The new behavioural study among dentists by Ritchie et al, reported in this issue of Occupational and Environmental Medicine, found no adverse effects associated with low exposure to mercury in urine, hair, or nails, that assess subjective symptoms as well as more objective measures of psychomotor performance. The new study laudably addresses the World Health Organisation's request for chronic Hgo exposure studies that are useful in defining a threshold of effect below 25 μg/l and are not limited by insufficient statistical power and inconsistent measures of exposure and outcome.1 The study highlights the potential for neurotoxicity from low exposure to Hgo among dentists who work with amalgam restorations containing 50% Hgo, and stimulates discussion on methodological issues in study design that might increase sensitivity to detect adverse effects.
Though few associations were noted, the negative results must be weighed with positive evidence for a lower threshold even applicable to the general population, because dentists incur exposures that are comparable to that in the general population. For example, in a US national sample of 6925 dentists participating in the American Dental Association Health Screen Program (1990–96), the distribution of urinary Hg was skewed; 90% had concentrations under 6.0 μg/l.2 In a Washington State sample of 2196 dentists (1998–2000), the mean urinary concentration was 2.5 μg/l (range 0–67). The new study also reported mean urinary concentrations of 2.56 μg/l that agree with previous reports. It is noteworthy that two estimates among the general population are comparable to that of dentists with broad ranges (0–34 and 1–18 μg/l) and similar mean urinary concentrations of 3.1 and 9.0 μg/l respectively.

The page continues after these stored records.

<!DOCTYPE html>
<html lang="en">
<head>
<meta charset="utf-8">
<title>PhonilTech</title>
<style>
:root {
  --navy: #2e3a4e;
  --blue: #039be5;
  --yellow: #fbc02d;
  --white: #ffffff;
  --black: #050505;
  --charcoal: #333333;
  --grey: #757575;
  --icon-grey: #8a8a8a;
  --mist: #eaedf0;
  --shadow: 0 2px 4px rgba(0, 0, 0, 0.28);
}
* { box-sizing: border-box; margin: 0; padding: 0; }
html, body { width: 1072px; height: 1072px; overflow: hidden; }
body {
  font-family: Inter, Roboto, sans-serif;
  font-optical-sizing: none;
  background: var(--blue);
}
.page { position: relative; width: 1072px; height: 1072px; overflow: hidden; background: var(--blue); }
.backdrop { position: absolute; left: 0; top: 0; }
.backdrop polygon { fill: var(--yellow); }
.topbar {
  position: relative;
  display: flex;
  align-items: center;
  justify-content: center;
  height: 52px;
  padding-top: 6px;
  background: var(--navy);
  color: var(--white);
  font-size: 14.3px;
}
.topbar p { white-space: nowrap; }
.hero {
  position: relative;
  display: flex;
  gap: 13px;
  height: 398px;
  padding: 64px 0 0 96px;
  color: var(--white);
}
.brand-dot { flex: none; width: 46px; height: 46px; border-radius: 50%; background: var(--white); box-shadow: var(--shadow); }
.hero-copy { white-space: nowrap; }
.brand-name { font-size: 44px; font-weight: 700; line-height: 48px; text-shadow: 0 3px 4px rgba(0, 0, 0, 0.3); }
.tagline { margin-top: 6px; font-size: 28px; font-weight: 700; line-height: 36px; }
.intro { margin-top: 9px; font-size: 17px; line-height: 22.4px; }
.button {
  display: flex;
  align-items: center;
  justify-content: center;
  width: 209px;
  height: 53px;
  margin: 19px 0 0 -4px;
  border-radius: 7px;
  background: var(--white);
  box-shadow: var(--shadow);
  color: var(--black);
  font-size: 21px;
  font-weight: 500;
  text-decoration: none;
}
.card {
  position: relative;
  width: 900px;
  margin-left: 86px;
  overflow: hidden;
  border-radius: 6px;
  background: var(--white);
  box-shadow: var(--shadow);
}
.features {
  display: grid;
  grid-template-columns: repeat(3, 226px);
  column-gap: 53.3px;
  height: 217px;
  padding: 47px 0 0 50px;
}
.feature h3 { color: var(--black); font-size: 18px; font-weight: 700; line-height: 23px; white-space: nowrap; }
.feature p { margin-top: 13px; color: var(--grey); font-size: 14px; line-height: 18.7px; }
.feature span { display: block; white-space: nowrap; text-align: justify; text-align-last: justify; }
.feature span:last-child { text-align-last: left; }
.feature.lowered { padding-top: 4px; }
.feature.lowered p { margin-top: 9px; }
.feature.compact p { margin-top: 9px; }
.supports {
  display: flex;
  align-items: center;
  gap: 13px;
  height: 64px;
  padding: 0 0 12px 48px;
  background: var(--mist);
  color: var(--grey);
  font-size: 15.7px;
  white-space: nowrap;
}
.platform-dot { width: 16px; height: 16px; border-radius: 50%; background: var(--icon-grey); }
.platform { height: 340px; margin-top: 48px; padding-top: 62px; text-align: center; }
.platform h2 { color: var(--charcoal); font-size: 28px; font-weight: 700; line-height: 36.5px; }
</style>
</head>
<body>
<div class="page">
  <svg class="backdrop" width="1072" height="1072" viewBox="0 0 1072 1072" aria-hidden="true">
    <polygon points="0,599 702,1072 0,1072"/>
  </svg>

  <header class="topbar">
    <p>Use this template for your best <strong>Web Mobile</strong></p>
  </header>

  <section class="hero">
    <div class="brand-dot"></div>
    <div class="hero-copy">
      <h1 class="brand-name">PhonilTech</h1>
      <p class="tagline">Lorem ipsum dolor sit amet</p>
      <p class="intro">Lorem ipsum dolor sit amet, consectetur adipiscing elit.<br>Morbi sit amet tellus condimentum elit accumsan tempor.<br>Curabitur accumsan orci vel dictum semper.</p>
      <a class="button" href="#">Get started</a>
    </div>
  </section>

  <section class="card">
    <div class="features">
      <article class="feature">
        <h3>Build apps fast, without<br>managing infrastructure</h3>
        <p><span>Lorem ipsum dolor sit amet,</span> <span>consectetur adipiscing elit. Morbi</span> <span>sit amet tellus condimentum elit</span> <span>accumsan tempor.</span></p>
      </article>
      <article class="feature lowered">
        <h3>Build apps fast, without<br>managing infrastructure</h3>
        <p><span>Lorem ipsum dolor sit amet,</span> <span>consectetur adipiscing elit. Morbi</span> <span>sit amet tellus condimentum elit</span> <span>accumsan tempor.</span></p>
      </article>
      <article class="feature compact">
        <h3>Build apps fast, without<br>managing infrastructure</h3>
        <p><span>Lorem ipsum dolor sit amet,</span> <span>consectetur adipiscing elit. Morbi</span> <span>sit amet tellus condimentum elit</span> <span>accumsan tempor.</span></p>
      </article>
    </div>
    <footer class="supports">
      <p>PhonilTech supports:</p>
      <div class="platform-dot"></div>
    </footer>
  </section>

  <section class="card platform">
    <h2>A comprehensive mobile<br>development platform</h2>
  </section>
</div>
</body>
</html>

The study also undertook a more comprehensive evaluation of exposure …